> **How to complete this task**: Produce word for word the lines of the data below running from the one that has "--ink: #000;" to the one that has "186px; height: 109px;", inclusive, and no others.

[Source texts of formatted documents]
= = = = =

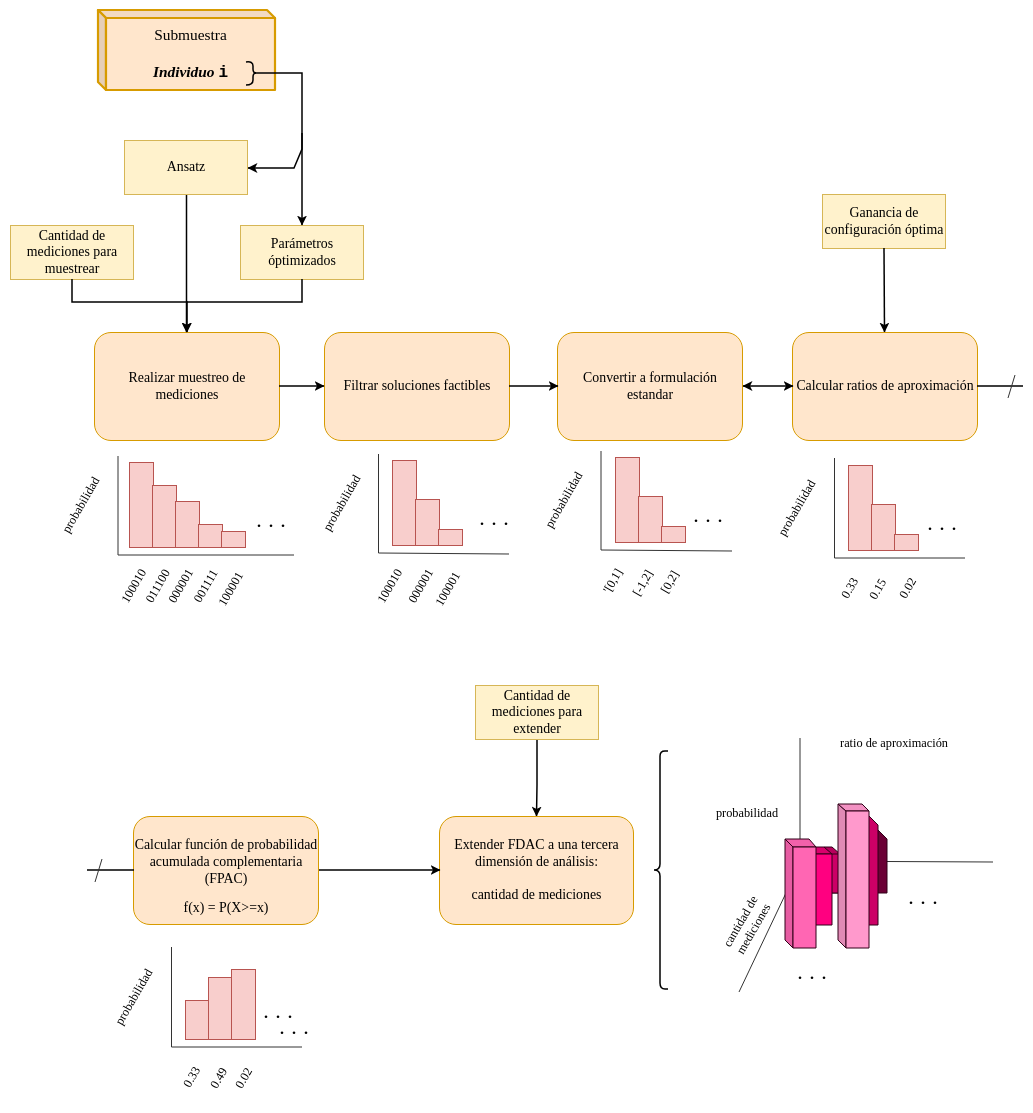
<!DOCTYPE html>
<html lang="es">
<head>
<meta charset="utf-8">
<title>Flujo de muestreo y ratios de aproximación</title>
<style>
:root {
  --step-fill: #ffe6cc; --step-line: #d79b00;
  --input-fill: #fff2cc; --input-line: #d6b656;
  --bar-fill: #f8cecc; --bar-line: #b85450;
  --ink: #000;
}
* { box-sizing: border-box; margin: 0; }
html, body { width: 1033px; height: 1113px; overflow: hidden; background: #fff; }
.diagram { position: relative; width: 1033px; height: 1113px; overflow: hidden; color: var(--ink); font: 13.85px/16.6px "Liberation Serif", serif; }
.drawing { position: absolute; left: 0; top: 0; }
.node { position: absolute; display: flex; flex-direction: column; align-items: center; justify-content: center; text-align: center; white-space: nowrap; }
.input { width: 124px; height: 55px; background: var(--input-fill); border: 1.5px solid var(--input-line); }
.step { width: 186px; height: 109px; background: var(--step-fill); border: 1.5px solid var(--step-line); border-radius: 17px; }
.sample { left: 106px; top: 18px; width: 169px; height: 72px; font-size: 15.4px; line-height: 18px; gap: 19px; }
.sample code { font: 700 16px/18px "Liberation Mono", monospace; }
.bars { position: absolute; display: flex; align-items: flex-end; }
.bars i { width: 24.5px; margin-right: -1.5px; background: var(--bar-fill); border: 1.5px solid var(--bar-line); }
.label { position: absolute; font-size: 12.3px; line-height: 14.5px; white-space: nowrap; text-align: center; transform: translate(-50%, -50%); }
.tilt { transform: translate(-50%, -50%) rotate(-60deg); }
.dots { font-size: 22px; line-height: 22px; word-spacing: 1px; }
</style>
</head>
<body>
<main class="diagram">
  <svg class="drawing" width="1033" height="1113" viewBox="0 0 1033 1113" aria-hidden="true">
    <g stroke="#d79b00" stroke-width="2.2" stroke-linejoin="round">
      <path d="M98 10H267L275 18H106Z" fill="#f2dac1"/>
      <path d="M98 10L106 18V90L98 82Z" fill="#e6cfb8"/>
      <path d="M106 18H275V90H106Z" fill="#ffe6cc"/>
    </g>
  </svg>

  <section class="node sample"><p>Submuestra</p><p><b><em>Individuo</em></b> <code>i</code></p></section>

  <div class="node input" style="left:124px;top:140px">Ansatz</div>
  <div class="node input" style="left:10px;top:225px">Cantidad de<br>mediciones para<br>muestrear</div>
  <div class="node input" style="left:240px;top:225px">Parámetros<br>óptimizados</div>
  <div class="node input" style="left:822px;top:194px">Ganancia de<br>configuración óptima</div>
  <div class="node input" style="left:475px;top:685px">Cantidad de<br>mediciones para<br>extender</div>

  <div class="node step" style="left:94px;top:332px">Realizar muestreo de<br>mediciones</div>
  <div class="node step" style="left:324px;top:332px">Filtrar soluciones factibles</div>
  <div class="node step" style="left:557px;top:332px">Convertir a formulación<br>estandar</div>
  <div class="node step" style="left:792px;top:332px">Calcular ratios de aproximación</div>
  <div class="node step" style="left:133px;top:816px;padding-top:13px;gap:13px"><p>Calcular función de probabilidad<br>acumulada complementaria<br>(FPAC)</p><p>f(x) = P(X&gt;=x)</p></div>
  <div class="node step" style="left:439px;top:816px;width:195px"><p>Extender FDAC a una tercera<br>dimensión de análisis:<br><br>cantidad de mediciones</p></div>

  <svg class="drawing" width="1033" height="1113" viewBox="0 0 1033 1113" aria-hidden="true">
    <defs>
      <marker id="arrow" viewBox="0 0 10 10" refX="9.5" refY="5" markerWidth="10" markerHeight="10" markerUnits="userSpaceOnUse" orient="auto-start-reverse"><path d="M0 0L10 5L0 10L2.5 5Z"/></marker>
    </defs>
    <g id="connectors" fill="none" stroke="#000" stroke-width="1.5">
      <path d="M246 62Q253 61 253 66V69Q253 73 256 73Q253 73 253 77V80Q253 85 246 85"/>
      <path d="M255 73H302V225" marker-end="url(#arrow)"/>
      <path d="M302 133V149L294 168H248" marker-end="url(#arrow)"/>
      <path d="M186.500 195V332" marker-end="url(#arrow)"/>
      <path d="M72 279V302H187V332" marker-end="url(#arrow)"/>
      <path d="M302 279V302H187"/>
      <path d="M279 386H324" marker-end="url(#arrow)"/>
      <path d="M509 386H558" marker-end="url(#arrow)"/>
      <path d="M743 386H793" marker-start="url(#arrow)" marker-end="url(#arrow)"/>
      <path d="M884 248L884.500 332" marker-end="url(#arrow)"/>
      <path d="M977 386H1023M87 870H134"/>
      <path d="M319 870H440" marker-end="url(#arrow)"/>
      <path d="M537 740V785L536.500 816" marker-end="url(#arrow)"/>
      <path d="M668 751H665Q660 751 660 756V864Q660 870 654 870Q660 870 660 876V983Q660 989 665 989H668"/>
    </g>
    <g id="axes" fill="none" stroke="#333" stroke-width="1">
      <path d="M1015 375L1008 398M102 859L95 882"/>
      <path d="M118 456V555H294"/>
      <path d="M378.500 454V553L509 554"/>
      <path d="M601 451V550L732 551"/>
      <path d="M834.500 458V558H965"/>
      <path d="M171.500 947V1047H302"/>
      <path d="M800 738V842M886 861.500L993 862M786 893L739 992"/>
    </g>
    <g id="volume-bars" stroke="#300018" stroke-width="1" stroke-linejoin="round">
      <path d="M877 829L887 839V893H877Z" fill="#6b0035"/>
      <path d="M868 815L878 825V925H868Z" fill="#cc0066"/>
      <path d="M824 847H832L840 854V893H831V854Z" fill="#b8005c"/>
      <path d="M831 854H840V893H831Z" fill="#cc0066"/>
      <path d="M808 847H824L832 854H816Z" fill="#d9006c"/>
      <path d="M808 854H832V925H808Z" fill="#ff0080"/>
      <path d="M785 839L793 847V948L785 940Z" fill="#e65ca2"/>
      <path d="M785 839H809L816 847H793Z" fill="#f261aa"/>
      <path d="M793 847H816V948H793Z" fill="#ff66b3"/>
      <path d="M838 804L846 811V948L838 940Z" fill="#e08ab5"/>
      <path d="M838 804H862L869 811H846Z" fill="#f291c2"/>
      <path d="M846 811H869V948H846Z" fill="#ff99cc"/>
    </g>
  </svg>

  <section class="chart">
    <div class="bars" style="left:129px;top:462px;height:86px"><i style="height:86px"></i><i style="height:63px"></i><i style="height:47px"></i><i style="height:24px"></i><i style="height:17px"></i></div>
    <span class="label tilt" style="left:81px;top:505px">probabilidad</span>
    <span class="label dots" style="left:271px;top:520px">. . .</span>
    <span class="label tilt" style="left:134px;top:586px">100010</span>
    <span class="label tilt" style="left:158px;top:586px">011100</span>
    <span class="label tilt" style="left:181px;top:586px">000001</span>
    <span class="label tilt" style="left:206px;top:586px">001111</span>
    <span class="label tilt" style="left:231px;top:589px">100001</span>
  </section>

  <section class="chart">
    <div class="bars" style="left:392px;top:460px;height:86px"><i style="height:86px"></i><i style="height:47px"></i><i style="height:17px"></i></div>
    <span class="label tilt" style="left:342px;top:503px">probabilidad</span>
    <span class="label dots" style="left:494px;top:518px">. . .</span>
    <span class="label tilt" style="left:390px;top:586px">100010</span>
    <span class="label tilt" style="left:421px;top:586px">000001</span>
    <span class="label tilt" style="left:448px;top:589px">100001</span>
  </section>

  <section class="chart">
    <div class="bars" style="left:615px;top:457px;height:86px"><i style="height:86px"></i><i style="height:47px"></i><i style="height:17px"></i></div>
    <span class="label tilt" style="left:564px;top:500px">probabilidad</span>
    <span class="label dots" style="left:708px;top:515px">. . .</span>
    <span class="label tilt" style="left:613px;top:581px">'[0,1]</span>
    <span class="label tilt" style="left:643px;top:583px">[-1,2]</span>
    <span class="label tilt" style="left:670px;top:582px">[0,2]</span>
  </section>

  <section class="chart">
    <div class="bars" style="left:848px;top:465px;height:86px"><i style="height:86px"></i><i style="height:47px"></i><i style="height:17px"></i></div>
    <span class="label tilt" style="left:797px;top:508px">probabilidad</span>
    <span class="label dots" style="left:942px;top:523px">. . .</span>
    <span class="label tilt" style="left:850px;top:588px">0.33</span>
    <span class="label tilt" style="left:878px;top:589px">0.15</span>
    <span class="label tilt" style="left:908px;top:588px">0.02</span>
  </section>

  <section class="chart">
    <div class="bars" style="left:185px;top:969px;height:71px"><i style="height:40px"></i><i style="height:63px"></i><i style="height:71px"></i></div>
    <span class="label tilt" style="left:134px;top:997px">probabilidad</span>
    <span class="label dots" style="left:278px;top:1011px">. . .</span>
    <span class="label dots" style="left:294px;top:1027px">. . .</span>
    <span class="label tilt" style="left:192px;top:1077px">0.33</span>
    <span class="label tilt" style="left:219px;top:1078px">0.49</span>
    <span class="label tilt" style="left:244px;top:1078px">0.02</span>
  </section>

  <section class="volume-labels">
    <span class="label" style="left:894px;top:743px">ratio de aproximación</span>
    <span class="label" style="left:747px;top:813px">probabilidad</span>
    <span class="label tilt" style="left:747px;top:925px">cantidad de<br>mediciones</span>
    <span class="label dots" style="left:923px;top:897px">. . .</span>
    <span class="label dots" style="left:812px;top:972px">. . .</span>
  </section>
</main>
</body>
</html>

= = = = =

> **Solution to this problem**:
  --ink: #000;
}
* { box-sizing: border-box; margin: 0; }
html, body { width: 1033px; height: 1113px; overflow: hidden; background: #fff; }
.diagram { position: relative; width: 1033px; height: 1113px; overflow: hidden; color: var(--ink); font: 13.85px/16.6px "Liberation Serif", serif; }
.drawing { position: absolute; left: 0; top: 0; }
.node { position: absolute; display: flex; flex-direction: column; align-items: center; justify-content: center; text-align: center; white-space: nowrap; }
.input { width: 124px; height: 55px; background: var(--input-fill); border: 1.5px solid var(--input-line); }
.step { width: 186px; height: 109px; background: var(--step-fill); border: 1.5px solid var(--step-line); border-radius: 17px; }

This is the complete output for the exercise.